--- Provided material Enclosed Below ---

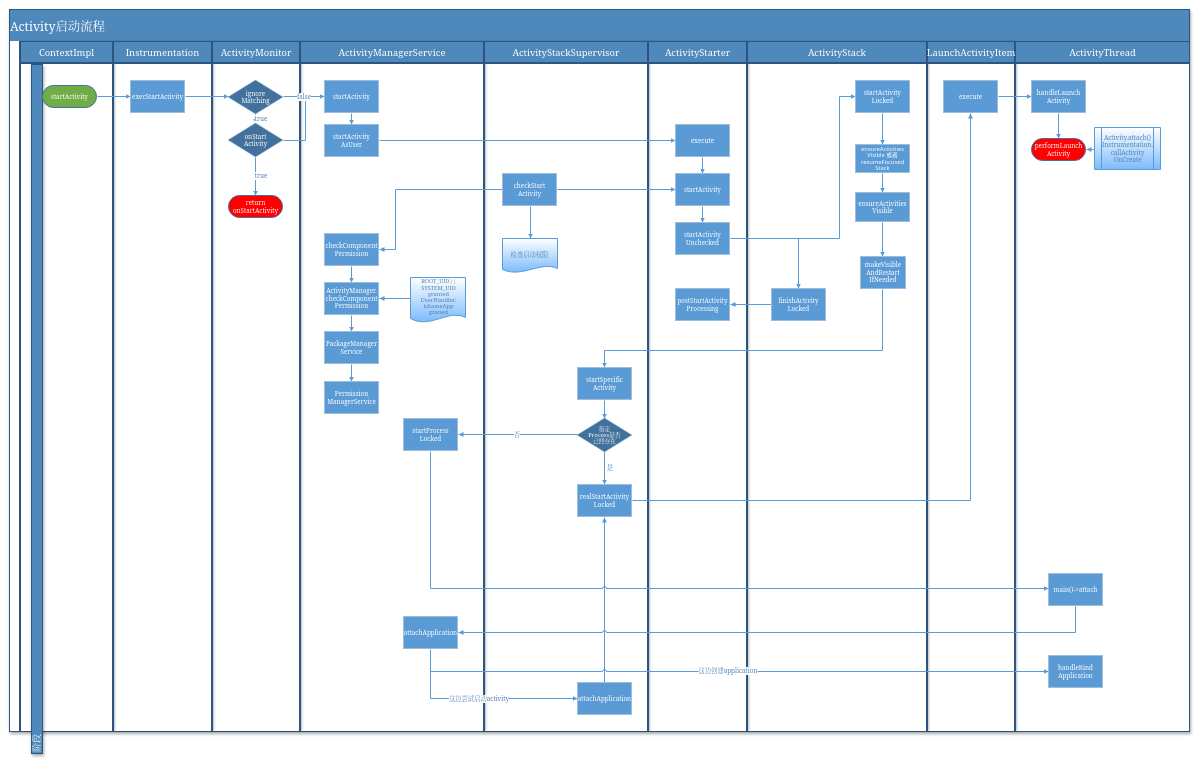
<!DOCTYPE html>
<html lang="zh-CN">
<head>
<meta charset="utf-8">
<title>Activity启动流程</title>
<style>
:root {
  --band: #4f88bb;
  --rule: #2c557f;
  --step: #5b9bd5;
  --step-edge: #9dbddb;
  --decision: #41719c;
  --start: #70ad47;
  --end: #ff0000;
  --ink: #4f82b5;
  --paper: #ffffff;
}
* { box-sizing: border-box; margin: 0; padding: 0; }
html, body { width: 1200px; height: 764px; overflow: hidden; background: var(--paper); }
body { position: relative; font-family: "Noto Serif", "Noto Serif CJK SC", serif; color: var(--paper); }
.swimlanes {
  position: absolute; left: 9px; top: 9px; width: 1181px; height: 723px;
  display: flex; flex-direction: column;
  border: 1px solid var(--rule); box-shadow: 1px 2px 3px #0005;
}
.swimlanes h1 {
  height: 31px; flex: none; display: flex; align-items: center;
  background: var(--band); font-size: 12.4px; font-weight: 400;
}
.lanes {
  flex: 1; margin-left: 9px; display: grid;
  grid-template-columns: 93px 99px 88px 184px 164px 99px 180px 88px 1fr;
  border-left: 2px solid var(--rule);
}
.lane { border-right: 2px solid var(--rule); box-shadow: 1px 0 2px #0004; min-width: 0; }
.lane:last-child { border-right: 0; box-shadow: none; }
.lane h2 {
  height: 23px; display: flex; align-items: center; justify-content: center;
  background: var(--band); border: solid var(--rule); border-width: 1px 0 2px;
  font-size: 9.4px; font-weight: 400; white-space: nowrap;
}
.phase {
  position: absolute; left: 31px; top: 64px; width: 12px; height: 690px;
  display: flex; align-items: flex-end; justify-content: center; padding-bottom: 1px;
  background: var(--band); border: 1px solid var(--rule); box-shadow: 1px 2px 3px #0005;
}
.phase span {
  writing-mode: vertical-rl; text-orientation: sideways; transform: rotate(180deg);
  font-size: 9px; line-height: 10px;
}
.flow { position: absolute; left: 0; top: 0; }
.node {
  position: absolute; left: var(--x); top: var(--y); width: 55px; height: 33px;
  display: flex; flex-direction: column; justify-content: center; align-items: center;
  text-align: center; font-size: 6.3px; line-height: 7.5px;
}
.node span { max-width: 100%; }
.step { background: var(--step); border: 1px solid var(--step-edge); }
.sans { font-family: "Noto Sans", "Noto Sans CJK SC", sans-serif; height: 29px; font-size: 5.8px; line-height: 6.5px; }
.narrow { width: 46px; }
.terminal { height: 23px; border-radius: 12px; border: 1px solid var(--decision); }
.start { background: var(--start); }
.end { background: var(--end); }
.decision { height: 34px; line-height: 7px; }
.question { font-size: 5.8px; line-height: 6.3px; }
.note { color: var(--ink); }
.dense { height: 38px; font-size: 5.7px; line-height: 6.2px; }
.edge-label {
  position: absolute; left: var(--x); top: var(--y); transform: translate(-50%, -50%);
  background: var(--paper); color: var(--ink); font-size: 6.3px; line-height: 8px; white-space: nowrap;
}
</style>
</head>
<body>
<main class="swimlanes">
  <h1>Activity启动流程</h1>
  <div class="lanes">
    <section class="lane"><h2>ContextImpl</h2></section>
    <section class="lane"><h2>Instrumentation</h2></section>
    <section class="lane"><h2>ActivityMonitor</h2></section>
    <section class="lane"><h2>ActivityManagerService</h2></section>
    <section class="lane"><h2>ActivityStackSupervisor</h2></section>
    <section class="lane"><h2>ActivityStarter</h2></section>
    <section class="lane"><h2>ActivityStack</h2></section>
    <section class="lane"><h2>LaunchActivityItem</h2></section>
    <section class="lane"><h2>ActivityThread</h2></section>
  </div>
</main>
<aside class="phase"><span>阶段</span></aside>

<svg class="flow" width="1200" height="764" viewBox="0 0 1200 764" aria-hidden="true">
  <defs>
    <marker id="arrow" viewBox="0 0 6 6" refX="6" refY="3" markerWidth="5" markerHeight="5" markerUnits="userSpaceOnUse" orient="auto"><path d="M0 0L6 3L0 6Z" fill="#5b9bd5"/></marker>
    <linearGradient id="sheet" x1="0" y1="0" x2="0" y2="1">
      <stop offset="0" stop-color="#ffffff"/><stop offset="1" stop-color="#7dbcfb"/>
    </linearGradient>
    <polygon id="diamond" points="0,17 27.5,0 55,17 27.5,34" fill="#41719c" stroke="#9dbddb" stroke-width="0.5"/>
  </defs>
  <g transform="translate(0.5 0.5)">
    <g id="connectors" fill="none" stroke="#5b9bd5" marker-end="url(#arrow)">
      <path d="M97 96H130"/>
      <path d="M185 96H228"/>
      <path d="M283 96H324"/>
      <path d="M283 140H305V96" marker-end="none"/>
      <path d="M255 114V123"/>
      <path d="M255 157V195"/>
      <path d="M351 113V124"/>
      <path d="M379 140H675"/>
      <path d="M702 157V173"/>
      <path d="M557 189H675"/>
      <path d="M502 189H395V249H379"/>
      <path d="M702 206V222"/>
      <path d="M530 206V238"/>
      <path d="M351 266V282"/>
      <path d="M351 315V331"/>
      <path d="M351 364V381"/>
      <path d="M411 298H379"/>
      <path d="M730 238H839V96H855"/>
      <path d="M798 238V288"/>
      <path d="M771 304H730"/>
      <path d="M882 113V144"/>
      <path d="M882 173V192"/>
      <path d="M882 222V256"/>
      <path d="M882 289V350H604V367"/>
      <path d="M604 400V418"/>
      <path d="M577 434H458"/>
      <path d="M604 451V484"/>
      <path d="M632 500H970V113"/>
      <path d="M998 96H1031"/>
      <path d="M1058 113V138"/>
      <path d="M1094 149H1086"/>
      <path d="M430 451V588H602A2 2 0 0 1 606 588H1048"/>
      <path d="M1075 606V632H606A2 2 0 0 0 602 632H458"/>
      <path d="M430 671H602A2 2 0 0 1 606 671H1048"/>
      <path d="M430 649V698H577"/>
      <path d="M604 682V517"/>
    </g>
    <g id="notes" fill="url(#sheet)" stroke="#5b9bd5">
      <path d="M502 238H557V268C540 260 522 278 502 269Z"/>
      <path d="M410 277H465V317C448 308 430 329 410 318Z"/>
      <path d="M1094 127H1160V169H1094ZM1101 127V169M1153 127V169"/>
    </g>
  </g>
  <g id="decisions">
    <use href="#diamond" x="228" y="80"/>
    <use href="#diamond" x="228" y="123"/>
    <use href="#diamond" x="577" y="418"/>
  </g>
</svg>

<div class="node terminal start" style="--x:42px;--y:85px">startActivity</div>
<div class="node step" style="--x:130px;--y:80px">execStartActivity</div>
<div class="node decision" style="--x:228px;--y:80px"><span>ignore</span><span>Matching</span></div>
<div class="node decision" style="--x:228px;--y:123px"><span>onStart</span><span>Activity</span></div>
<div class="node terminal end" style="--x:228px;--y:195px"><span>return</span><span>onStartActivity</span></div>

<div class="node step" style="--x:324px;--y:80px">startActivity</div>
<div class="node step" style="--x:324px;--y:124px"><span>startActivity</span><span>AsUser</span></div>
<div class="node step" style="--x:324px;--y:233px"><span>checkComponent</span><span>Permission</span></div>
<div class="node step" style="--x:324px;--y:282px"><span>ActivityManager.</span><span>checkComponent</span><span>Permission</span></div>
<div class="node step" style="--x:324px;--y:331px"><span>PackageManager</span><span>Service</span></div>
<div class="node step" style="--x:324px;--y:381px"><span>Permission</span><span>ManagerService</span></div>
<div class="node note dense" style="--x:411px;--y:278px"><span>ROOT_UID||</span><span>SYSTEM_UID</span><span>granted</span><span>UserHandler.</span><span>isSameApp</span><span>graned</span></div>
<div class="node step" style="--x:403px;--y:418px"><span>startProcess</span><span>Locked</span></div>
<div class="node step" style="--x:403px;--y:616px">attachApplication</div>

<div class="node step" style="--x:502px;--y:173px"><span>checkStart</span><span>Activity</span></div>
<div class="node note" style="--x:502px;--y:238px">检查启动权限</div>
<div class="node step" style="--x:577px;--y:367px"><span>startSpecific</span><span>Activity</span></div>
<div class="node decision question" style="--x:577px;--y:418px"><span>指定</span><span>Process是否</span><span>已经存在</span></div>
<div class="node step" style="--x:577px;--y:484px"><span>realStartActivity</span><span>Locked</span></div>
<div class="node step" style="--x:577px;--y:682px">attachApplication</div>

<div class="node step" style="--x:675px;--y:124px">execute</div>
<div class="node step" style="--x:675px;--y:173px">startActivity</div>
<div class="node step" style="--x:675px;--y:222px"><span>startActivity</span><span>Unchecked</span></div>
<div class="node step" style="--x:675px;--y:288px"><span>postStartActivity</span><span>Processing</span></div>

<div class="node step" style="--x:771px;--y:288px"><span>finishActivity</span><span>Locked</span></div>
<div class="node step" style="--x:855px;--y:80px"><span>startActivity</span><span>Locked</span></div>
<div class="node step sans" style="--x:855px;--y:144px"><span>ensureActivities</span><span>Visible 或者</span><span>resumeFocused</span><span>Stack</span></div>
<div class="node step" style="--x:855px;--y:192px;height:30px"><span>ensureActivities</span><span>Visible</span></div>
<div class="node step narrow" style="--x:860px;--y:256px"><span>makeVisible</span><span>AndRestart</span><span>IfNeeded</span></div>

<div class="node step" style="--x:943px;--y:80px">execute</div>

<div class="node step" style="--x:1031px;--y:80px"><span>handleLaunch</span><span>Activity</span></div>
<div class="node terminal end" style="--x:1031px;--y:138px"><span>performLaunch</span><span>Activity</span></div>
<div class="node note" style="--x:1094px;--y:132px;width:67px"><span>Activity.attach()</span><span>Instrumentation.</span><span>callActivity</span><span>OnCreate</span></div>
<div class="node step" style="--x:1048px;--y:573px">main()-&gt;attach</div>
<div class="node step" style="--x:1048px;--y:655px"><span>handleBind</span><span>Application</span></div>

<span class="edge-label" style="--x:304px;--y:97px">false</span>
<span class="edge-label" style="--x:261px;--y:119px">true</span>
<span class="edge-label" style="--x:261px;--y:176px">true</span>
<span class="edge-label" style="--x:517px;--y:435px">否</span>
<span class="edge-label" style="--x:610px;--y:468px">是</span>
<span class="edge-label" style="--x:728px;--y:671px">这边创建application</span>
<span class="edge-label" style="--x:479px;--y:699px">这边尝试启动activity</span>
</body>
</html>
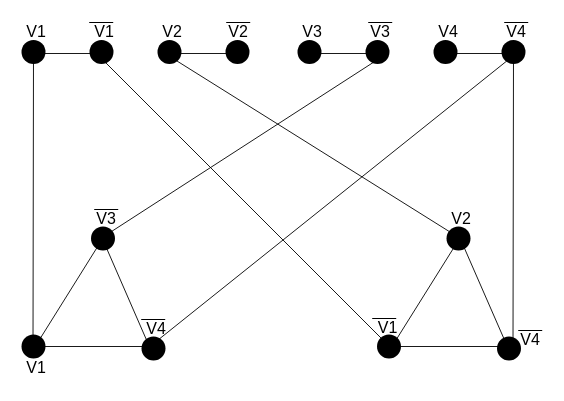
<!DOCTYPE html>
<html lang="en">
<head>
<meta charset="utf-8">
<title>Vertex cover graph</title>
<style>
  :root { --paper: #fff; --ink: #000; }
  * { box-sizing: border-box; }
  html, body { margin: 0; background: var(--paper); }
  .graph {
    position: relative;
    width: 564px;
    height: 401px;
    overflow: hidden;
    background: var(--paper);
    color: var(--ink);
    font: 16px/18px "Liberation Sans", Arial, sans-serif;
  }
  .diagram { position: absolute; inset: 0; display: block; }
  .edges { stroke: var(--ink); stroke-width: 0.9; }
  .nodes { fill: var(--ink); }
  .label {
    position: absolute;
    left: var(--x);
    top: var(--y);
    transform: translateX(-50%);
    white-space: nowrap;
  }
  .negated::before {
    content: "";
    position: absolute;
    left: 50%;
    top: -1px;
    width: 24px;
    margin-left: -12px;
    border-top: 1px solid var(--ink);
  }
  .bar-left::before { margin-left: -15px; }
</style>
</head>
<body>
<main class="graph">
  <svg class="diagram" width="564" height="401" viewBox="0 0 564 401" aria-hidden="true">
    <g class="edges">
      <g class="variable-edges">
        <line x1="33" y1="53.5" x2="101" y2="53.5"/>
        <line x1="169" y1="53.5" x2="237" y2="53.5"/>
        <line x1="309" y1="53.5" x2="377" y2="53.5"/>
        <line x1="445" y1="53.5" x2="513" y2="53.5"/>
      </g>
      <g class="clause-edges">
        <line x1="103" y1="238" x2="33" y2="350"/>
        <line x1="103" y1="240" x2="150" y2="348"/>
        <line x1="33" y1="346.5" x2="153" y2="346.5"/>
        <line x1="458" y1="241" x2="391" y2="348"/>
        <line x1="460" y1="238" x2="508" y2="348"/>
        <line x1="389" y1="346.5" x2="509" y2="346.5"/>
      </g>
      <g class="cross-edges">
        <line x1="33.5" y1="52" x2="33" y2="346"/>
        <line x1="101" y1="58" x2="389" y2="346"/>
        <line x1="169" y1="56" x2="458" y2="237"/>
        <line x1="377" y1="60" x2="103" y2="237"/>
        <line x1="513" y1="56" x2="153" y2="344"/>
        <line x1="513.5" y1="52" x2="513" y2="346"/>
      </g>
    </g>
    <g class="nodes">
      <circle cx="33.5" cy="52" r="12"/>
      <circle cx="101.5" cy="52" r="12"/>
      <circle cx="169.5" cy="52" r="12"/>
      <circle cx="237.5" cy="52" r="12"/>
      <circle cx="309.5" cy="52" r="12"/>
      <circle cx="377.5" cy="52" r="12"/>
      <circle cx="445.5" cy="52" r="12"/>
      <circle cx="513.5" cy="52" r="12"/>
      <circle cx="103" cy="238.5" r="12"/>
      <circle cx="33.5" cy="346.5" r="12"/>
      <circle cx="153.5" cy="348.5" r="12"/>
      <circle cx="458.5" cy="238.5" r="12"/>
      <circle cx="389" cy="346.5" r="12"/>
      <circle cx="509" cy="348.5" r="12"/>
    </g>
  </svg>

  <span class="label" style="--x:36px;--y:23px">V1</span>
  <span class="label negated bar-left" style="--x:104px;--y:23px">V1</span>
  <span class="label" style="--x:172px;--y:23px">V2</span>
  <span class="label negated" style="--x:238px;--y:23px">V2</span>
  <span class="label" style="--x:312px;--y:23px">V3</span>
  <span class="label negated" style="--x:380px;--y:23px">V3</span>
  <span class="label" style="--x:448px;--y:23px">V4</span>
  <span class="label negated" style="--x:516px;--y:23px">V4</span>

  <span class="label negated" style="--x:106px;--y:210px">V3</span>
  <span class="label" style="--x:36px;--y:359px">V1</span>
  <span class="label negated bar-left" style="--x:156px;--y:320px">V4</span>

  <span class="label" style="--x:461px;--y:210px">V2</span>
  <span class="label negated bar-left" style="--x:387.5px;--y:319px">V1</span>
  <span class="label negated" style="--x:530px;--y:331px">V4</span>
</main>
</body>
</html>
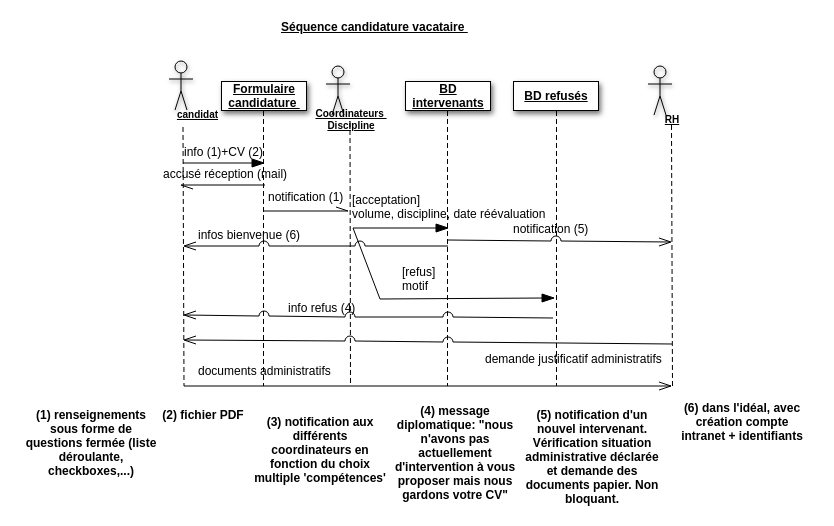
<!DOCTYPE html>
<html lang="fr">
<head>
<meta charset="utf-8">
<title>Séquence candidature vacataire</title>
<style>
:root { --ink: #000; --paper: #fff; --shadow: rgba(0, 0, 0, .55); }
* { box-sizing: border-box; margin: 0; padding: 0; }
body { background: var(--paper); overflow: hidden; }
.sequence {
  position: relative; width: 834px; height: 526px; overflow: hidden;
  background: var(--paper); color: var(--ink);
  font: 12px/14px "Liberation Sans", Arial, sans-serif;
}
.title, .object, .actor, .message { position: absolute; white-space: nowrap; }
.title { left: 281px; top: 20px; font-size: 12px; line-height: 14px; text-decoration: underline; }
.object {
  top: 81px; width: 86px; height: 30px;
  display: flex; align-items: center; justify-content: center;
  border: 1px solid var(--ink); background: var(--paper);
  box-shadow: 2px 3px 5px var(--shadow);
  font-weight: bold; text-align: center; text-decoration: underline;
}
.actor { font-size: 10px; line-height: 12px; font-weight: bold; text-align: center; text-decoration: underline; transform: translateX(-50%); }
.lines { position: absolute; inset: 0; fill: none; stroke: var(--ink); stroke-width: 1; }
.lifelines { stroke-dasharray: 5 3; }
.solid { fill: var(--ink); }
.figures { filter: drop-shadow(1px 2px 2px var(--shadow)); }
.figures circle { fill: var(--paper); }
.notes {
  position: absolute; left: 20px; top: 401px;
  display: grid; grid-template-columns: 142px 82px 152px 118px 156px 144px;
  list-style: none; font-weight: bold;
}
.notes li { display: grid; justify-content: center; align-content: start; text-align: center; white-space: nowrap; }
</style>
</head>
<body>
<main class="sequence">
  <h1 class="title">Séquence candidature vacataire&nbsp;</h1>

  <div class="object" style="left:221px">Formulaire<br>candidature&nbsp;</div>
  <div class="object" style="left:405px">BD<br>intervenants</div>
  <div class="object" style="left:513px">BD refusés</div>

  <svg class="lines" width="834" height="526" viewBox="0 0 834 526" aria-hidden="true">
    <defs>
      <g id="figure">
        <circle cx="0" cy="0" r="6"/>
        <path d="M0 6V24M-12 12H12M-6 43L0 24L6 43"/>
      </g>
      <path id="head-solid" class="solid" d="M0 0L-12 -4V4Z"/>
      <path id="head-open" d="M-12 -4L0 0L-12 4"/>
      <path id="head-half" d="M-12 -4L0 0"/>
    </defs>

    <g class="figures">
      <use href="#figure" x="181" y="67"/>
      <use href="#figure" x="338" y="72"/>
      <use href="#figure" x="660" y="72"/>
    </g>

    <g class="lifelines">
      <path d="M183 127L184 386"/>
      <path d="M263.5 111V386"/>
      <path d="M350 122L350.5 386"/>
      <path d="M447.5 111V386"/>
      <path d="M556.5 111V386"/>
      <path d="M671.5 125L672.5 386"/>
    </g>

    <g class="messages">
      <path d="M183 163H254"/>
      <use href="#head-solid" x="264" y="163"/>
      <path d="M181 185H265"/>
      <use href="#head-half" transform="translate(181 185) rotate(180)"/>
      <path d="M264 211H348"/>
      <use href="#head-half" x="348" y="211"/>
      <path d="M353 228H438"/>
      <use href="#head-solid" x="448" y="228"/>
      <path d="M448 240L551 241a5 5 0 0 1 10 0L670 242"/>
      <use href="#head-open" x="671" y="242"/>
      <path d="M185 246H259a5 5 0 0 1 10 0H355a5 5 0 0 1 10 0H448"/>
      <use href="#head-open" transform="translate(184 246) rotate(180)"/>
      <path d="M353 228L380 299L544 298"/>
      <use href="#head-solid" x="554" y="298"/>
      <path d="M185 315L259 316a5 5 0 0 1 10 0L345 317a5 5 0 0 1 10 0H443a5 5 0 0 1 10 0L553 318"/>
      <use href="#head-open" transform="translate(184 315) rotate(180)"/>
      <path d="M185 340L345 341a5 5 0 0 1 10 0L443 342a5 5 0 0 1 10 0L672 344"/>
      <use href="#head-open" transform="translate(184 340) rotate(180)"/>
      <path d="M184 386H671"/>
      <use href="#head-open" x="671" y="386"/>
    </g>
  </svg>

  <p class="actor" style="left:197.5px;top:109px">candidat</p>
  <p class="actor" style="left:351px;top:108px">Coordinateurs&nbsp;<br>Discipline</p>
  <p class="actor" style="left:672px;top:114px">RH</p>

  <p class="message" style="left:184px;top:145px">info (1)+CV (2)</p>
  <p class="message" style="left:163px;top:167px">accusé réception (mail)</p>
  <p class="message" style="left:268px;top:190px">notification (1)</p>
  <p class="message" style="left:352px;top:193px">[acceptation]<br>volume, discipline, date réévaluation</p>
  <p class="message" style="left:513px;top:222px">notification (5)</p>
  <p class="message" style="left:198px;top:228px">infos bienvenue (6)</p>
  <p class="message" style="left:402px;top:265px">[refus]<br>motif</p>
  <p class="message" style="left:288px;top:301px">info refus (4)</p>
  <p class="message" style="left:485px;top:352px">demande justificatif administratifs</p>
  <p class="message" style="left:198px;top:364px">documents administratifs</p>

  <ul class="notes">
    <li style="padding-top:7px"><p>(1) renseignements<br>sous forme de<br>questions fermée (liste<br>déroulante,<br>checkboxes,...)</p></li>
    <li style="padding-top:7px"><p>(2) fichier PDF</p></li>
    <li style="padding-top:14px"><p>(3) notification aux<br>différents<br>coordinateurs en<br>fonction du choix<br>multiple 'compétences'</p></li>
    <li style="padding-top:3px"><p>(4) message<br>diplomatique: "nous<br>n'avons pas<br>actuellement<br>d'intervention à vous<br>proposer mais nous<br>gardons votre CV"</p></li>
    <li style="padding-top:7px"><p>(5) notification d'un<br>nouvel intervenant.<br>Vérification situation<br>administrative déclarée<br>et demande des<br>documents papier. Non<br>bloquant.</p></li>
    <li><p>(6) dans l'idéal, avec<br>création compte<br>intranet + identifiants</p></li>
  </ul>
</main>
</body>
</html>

--- End of Enclosed Provided material ---

Each line above that contains the word "main" should be copied.

<main class="swimlanes">
</main>
<div class="node step" style="--x:1048px;--y:573px">main()-&gt;attach</div>
<main class="graph">
</main>
<main class="sequence">
</main>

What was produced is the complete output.